EXCLUSIVE: Theresa May last night urged US makers of a drug that prolongs life for cystic fibrosis sufferers to make it available on the NHS.
Her call came as Zoey Jones and her one-year-old daughter Eve, pictured, who has CF, went to Downing Street with other campaigners yesterday to plead for the Prime Minister’s help. The US drug company Vertex has been in dispute with the health service over the cost at which it is prepared to supply the vital drug Orkambi. Mrs May now wants the firm to break the deadlock in new talks, telling them to “do everything they can” to make the drug available for free.
Exactly 12 months ago, Theresa May told MPs in the House of Commons that she had sought a “speedy resolution” to the funding row.
But a year later a deal has still not been done while 70 sufferers have since died without getting access to Orkambi.
Zoey and Eve Jones delivered a bouquet to 10 Downing Street to get their message across.
They handed it in with the words: “Here are 65 yellow roses as a reminder of this day last year when you said you’d ensure a ‘speedy resolution’ for access to cystic fibrosis medicines.”
The flowers have become an icon for the campaigners after children with CF mispronounced the condition as “65 roses”. Last night Mrs May responded to the campaign in a statement to the Daily Express.
She said: “CF is a devastating, life-limiting condition and the bravery of those affected – including Eve – should be an inspiration to us all.
“I urge Vertex to do everything they can, working with NHS England and NICE, to make these drugs available. I am pleased discussions have resumed and hope to see swift progress. Only through resolving this dispute will we be able to provide access to this crucial treatment.”
Her statement will provide increased hope of a deal between the health authorities and Vertex after talks resumed earlier this year.
Campaigners say the continued delay in getting Orkambi to the UK’s 10,500 CF victims is costing lives, with around 240 sufferers dying since the funding dispute began three-and-half years ago.
Conservative MP Crispin Blunt said: “A year later and those affected by cystic fibrosis go on. How much longer will it take?” Marathon runner Natalie Crawford, 36, of Northampton, who has CF, said: “We’ve already waited and lost so many loved ones.

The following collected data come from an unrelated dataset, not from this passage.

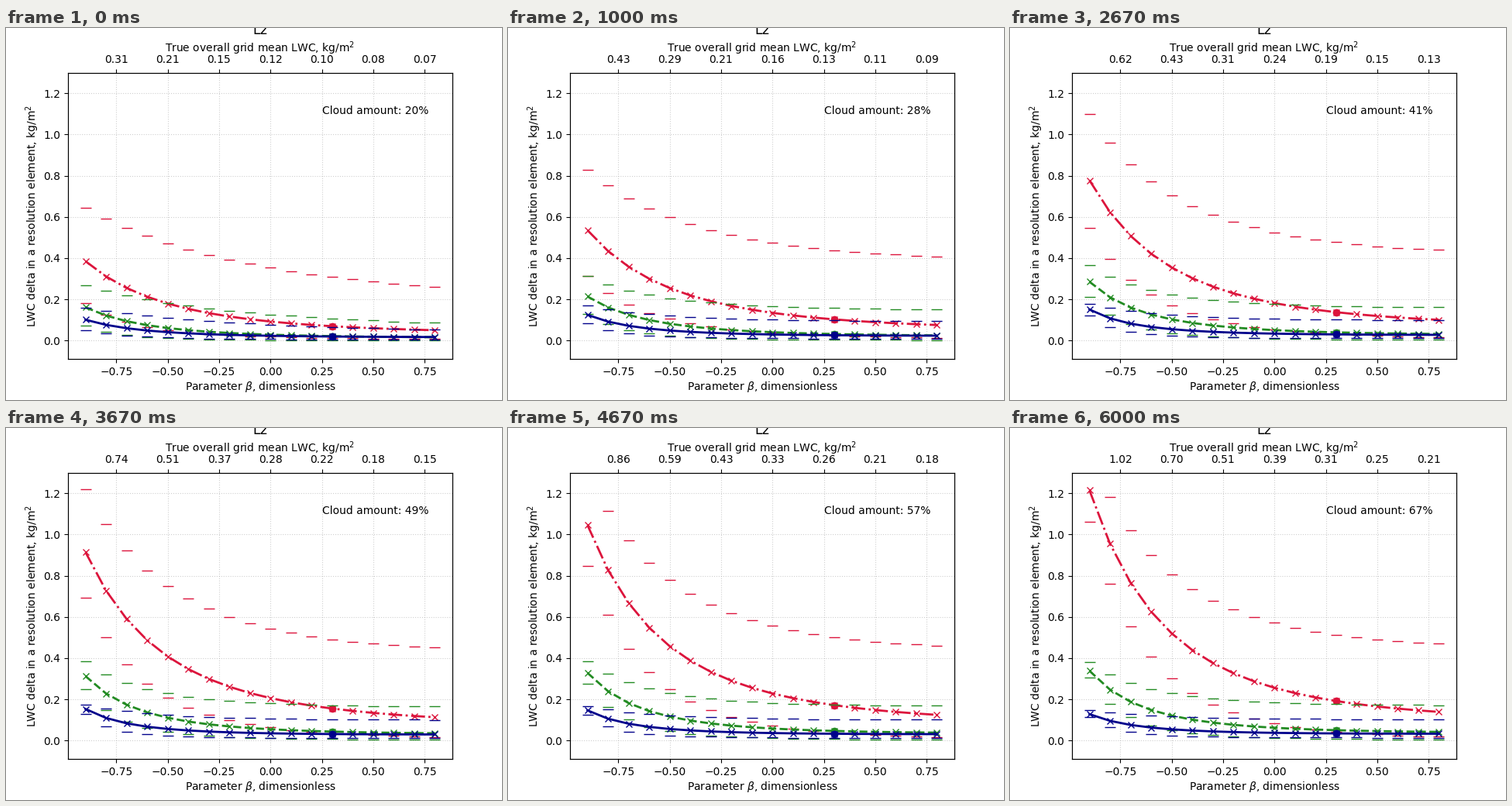
Recreate the animation shown at these times as a matplotlib script. Size 640x480 px, loop 6330 ms.

```python
import numpy as np
import matplotlib.pyplot as plt
from matplotlib.animation import FuncAnimation

FRAMES, LOOP_MS = 19, 6330
BETA = np.linspace(-0.9, 0.8, 18)
TICKS = np.linspace(-0.75, 0.75, 7)
HIGHLIGHT = 12  # index of beta = 0.3


def falling(left, right, bend):
    """Bent exponential decay whose ends drift with progress c in 0..1.

    left: start, end, hump; right: start, end, power; bend: start, end.
    """
    def value(count, c):
        s = np.linspace(0, 1, count)
        eased = c ** right[2]
        first = left[0] + (left[1] - left[0]) * c + left[2] * np.sin(np.pi * c)
        last = right[0] + (right[1] - right[0]) * eased
        curl = bend[0] + (bend[1] - bend[0]) * eased
        return last * (first / last) ** ((1 - s) * np.exp(-curl * s))
    return value


grid_mean = falling((0.308, 1.02, 0), (0.068, 0.21, 1), (0.61, 0.51))

# Colour, line style, then the mean, upper and lower curves.
STYLES = [
    ("crimson", "-.",
     falling((0.385, 1.214, 0.024), (0.050, 0.139, 0.7), (0.85, 0.97)),
     falling((0.644, 1.400, 0.120), (0.260, 0.471, 0.2), (0.63, 1.85)),
     falling((0.181, 1.062, -0.028), (0.008, 0.018, 0.3), (1.1, 0.42))),
    ("forestgreen", "--",
     falling((0.161, 0.338, 0.046), (0.016, 0.042, 0.6), (1.2, 1.75)),
     falling((0.268, 0.379, 0.050), (0.086, 0.172, 0.15), (0.6, 3.1)),
     falling((0.074, 0.304, 0.035), (0.001, 0.005, 0.5), (1.3, 1.3))),
    ("darkblue", "-",
     falling((0.101, 0.128, 0.038), (0.017, 0.033, 0.5), (1.9, 3.1)),
     falling((0.159, 0.148, 0.024), (0.053, 0.103, 0.1), (0.6, 3.0)),
     falling((0.051, 0.114, 0.042), (0.005, 0.014, 0.4), (2.1, 4.6))),
]

plt.rcParams["axes.labelpad"] = 2.4
fig, ax = plt.subplots(figsize=(6.4, 4.8), dpi=100)
ax.set(xlim=(-0.985, 0.885), ylim=(-0.09, 1.3),
       xlabel=r"Parameter $\beta$, dimensionless",
       ylabel="LWC delta in a resolution element, kg/m$^2$")
ax.set_xticks(TICKS)
ax.set_yticks(np.arange(0, 1.3, 0.2))
ax.grid(linestyle=":", alpha=0.6)
top = ax.twiny()
top.set(xlim=ax.get_xlim(), xlabel="True overall grid mean LWC, kg/m$^2$")
fig.text(328 / 640, 472 / 480, "L2", fontsize=12, ha="center")
amount = ax.text(0.25, 1.1, "")

series = []
for color, style, mean, high, low in STYLES:
    line, = ax.plot(BETA, BETA, style, color=color, lw=2, marker="x")
    upper, lower = (ax.plot(BETA, BETA, "_", color=color, ms=10)[0]
                    for _ in range(2))
    dot, = ax.plot([BETA[HIGHLIGHT]], [0], "o", color=color)
    series.append(([(line, mean), (upper, high), (lower, low)], dot))


def draw(frame):
    c = frame / (FRAMES - 1)
    for curves, dot in series:
        for artist, value in curves:
            artist.set_ydata(value(len(BETA), c))
        dot.set_ydata([curves[0][0].get_ydata()[HIGHLIGHT]])
    top.set_xticks(TICKS, [f"{v:.2f}" for v in grid_mean(len(TICKS), c)])
    amount.set_text(f"Cloud amount: {20 + 47 * c:.0f}%")
    return []


anim = FuncAnimation(fig, draw, frames=FRAMES, init_func=lambda: draw(0),
                     interval=LOOP_MS / FRAMES, repeat=True, repeat_delay=0)
plt.show()
```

“Seventy CF angels since Mrs May’s speech is 70 too many and we continue to mourn for those not given the chance of a future because of money.
“In the past month I have lost two close friends who were waiting for Orkambi.

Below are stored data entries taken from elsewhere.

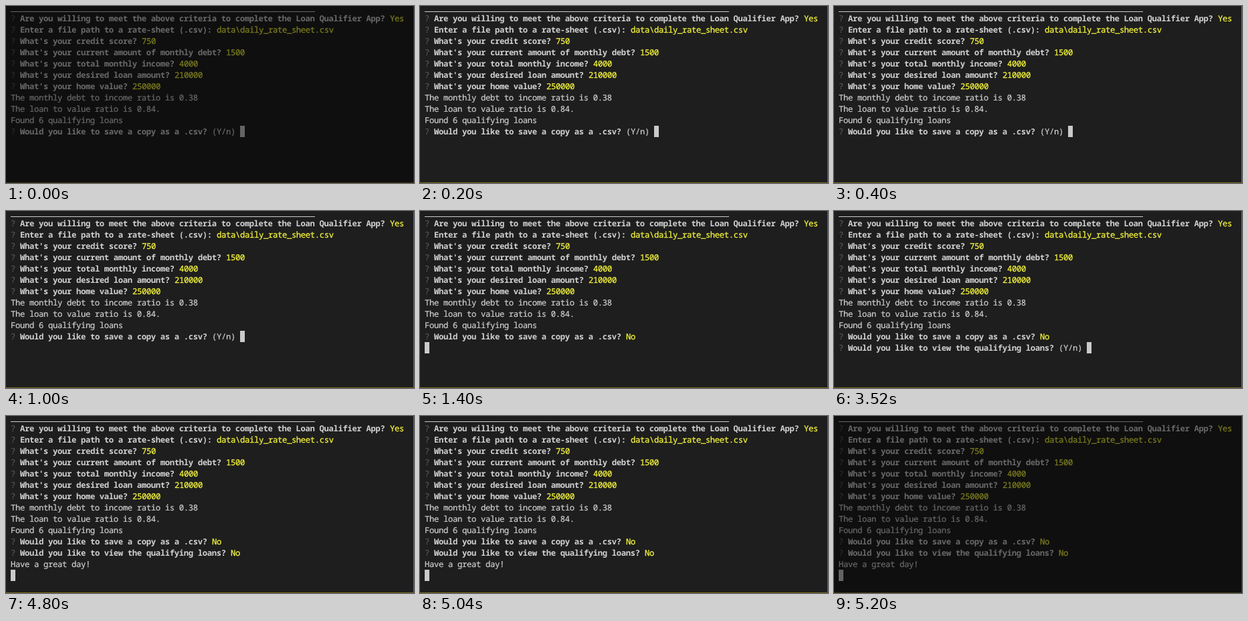
Recreate the animation shown at these times as an HTML page. Size 610 by 266 pixels, loop 5.4 s.

```html
<!DOCTYPE html>
<html lang="en">
<head>
<meta charset="utf-8">
<title>Loan prompt</title>
<style>
  html, body { margin: 0; width: 100%; height: 100%; overflow: hidden; background: #1e1e1e; }
  svg { display: block; width: 100vw; height: 100vh; }
  text {
    font: 12.2px "Noto Sans Mono", "DejaVu Sans Mono", monospace;
    letter-spacing: calc(7px - 0.6em);
    fill: #cfcfcf;
    stroke: #cfcfcf;
    stroke-width: 0.22px;
    white-space: pre;
    text-rendering: geometricPrecision;
  }
  .mark { fill: #626262; stroke: none; }
  .ask { font-weight: 700; fill: #d2d2d2; stroke: none; }
  .answer { fill: #f3f33c; stroke: #f3f33c; stroke-width: 0.3px; }
</style>
</head>
<body>
<svg id="stage" viewBox="0 0 610 266" preserveAspectRatio="none">
  <rect width="610" height="266" fill="#1e1e1e"/>
  <rect x="7" y="8" width="455" height="1" fill="#cccccc"/>
  <path d="M0 265.5H609.5V0" fill="none" stroke="#776a1e"/>
  <g id="lines"></g>
  <rect id="cursor" width="7" height="17" fill="#cacaca"/>
  <rect id="shade" width="610" height="266" fill="#000" opacity="0.5"/>
</svg>
<script>
const LOOP = 5400, CELL = 7, ROW = 17, LEFT = 7, TOP = 10;
const NS = "http://www.w3.org/2000/svg";
const byId = id => document.getElementById(id);
const lines = byId("lines"), cursor = byId("cursor"), shade = byId("shade");

const SAVE = "Would you like to save a copy as a .csv?";
const VIEW = "Would you like to view the qualifying loans?";

// Each line is [question, answer] or a plain string.
const intro = [
  ["Are you willing to meet the above criteria to complete the Loan Qualifier App?", "Yes"],
  ["Enter a file path to a rate-sheet (.csv):", "data\\daily_rate_sheet.csv"],
  ["What's your credit score?", "750"],
  ["What's your current amount of monthly debt?", "1500"],
  ["What's your total monthly income?", "4000"],
  ["What's your desired loan amount?", "210000"],
  ["What's your home value?", "250000"],
  "The monthly debt to income ratio is 0.38",
  "The loan to value ratio is 0.84.",
  "Found 6 qualifying loans"
];

const steps = [
  { at: 0, tail: [[SAVE]] },
  { at: 1400, tail: [[SAVE, "No"], ""] },
  { at: 1600, tail: [[SAVE, "No"], [VIEW]] },
  { at: 4800, tail: [[SAVE, "No"], [VIEW, "No"], "Have a great day!", ""] }
];

// Writes a run of text and returns the column after it.
function write(str, col, row, kind = "plain") {
  const el = document.createElementNS(NS, "text");
  el.setAttribute("x", LEFT + col * CELL);
  el.setAttribute("y", TOP + row * ROW + 13);
  el.setAttribute("class", kind);
  el.textContent = str;
  lines.append(el);
  return col + str.length;
}

function writeLine(line, row) {
  if (typeof line === "string") return write(line, 0, row);
  const [ask, answer] = line;
  write("?", 0, row, "mark");
  const col = write(ask, 2, row, "ask") + 1;
  return answer ? write(answer, col, row, "answer") : write("(Y/n)", col, row) + 1;
}

function showStep(step) {
  lines.replaceChildren();
  let col = 0;
  const all = [...intro, ...step.tail];
  all.forEach((line, row) => { col = writeLine(line, row); });
  cursor.setAttribute("x", LEFT + col * CELL);
  cursor.setAttribute("y", TOP + (all.length - 1) * ROW);
}

let shown = null;
function draw(t) {
  const step = steps.filter(s => t >= s.at).pop();
  if (step !== shown) showStep(shown = step);
  shade.style.display = t < 200 || t >= 5200 ? "" : "none";
}

const start = performance.now();
function tick() {
  draw((performance.now() - start) % LOOP);
  requestAnimationFrame(tick);
}
tick();
</script>
</body>
</html>
```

“We all deserve a future without a price tag putting it out of our reach. We need action now.” CF patient Carlie Pleasant, 29, said: “The fact that for some the fight became too much of a battle and they lost their lives sickens me.
“It also terrifies me that CF will get to me before Orkambi does.”
David Turner QC, whose daughter has CF, said: “Every day without a resolution means people suffer avoidable but irreparable lung and organ damage.
“That means they have a lower quality of life and die younger than they need to. Neither the government, nor the NHS, nor NICE (the body which licences drugs for NHS use) nor Vertex seem to understand the extreme urgency. They are literally fiddling while patients suffer and die.”
The Daily Express has been crusading for NHS England to strike a deal with Vertex for Orkambi and other drugs they have in the pipeline.
The firm refused the NHS’s £500million offer last July and withdrew from the NICE drug approval process.
But after the launch of the Daily Express crusade all three sides have now returned to the negotiating table for their first talks in eight months.
NHS England’s rebuffed bid to Vertex was for Orkambi, Kalydeco, Symdeko and a super “triple therapy” drug still being trialled.
So far all parties have agreed to negotiate in secret without issuing statements, to avoid last year’s public fallout over the snubbed £500million offer.
The Daily Express has backed a campaigners’ petition demanding MPs discuss the issue.
Last month it hit its 100,000 target and there will now be a full Commons debate on Monday, June 10.
Boston-based Vertex, run by Dr Jeff Leiden, said yesterday it “remains committed to finding a solution”. It added: “We continue to meet with NHS England in the hope of achieving this shared goal through an agreement that is acceptable to all parties.”
The Department of Health said: “We want all patients to have access to the best medicines at a price the NHS can afford.
“NHS England will meet with Vertex again soon to identify ways of getting this treatment to those who need it as soon as possible.”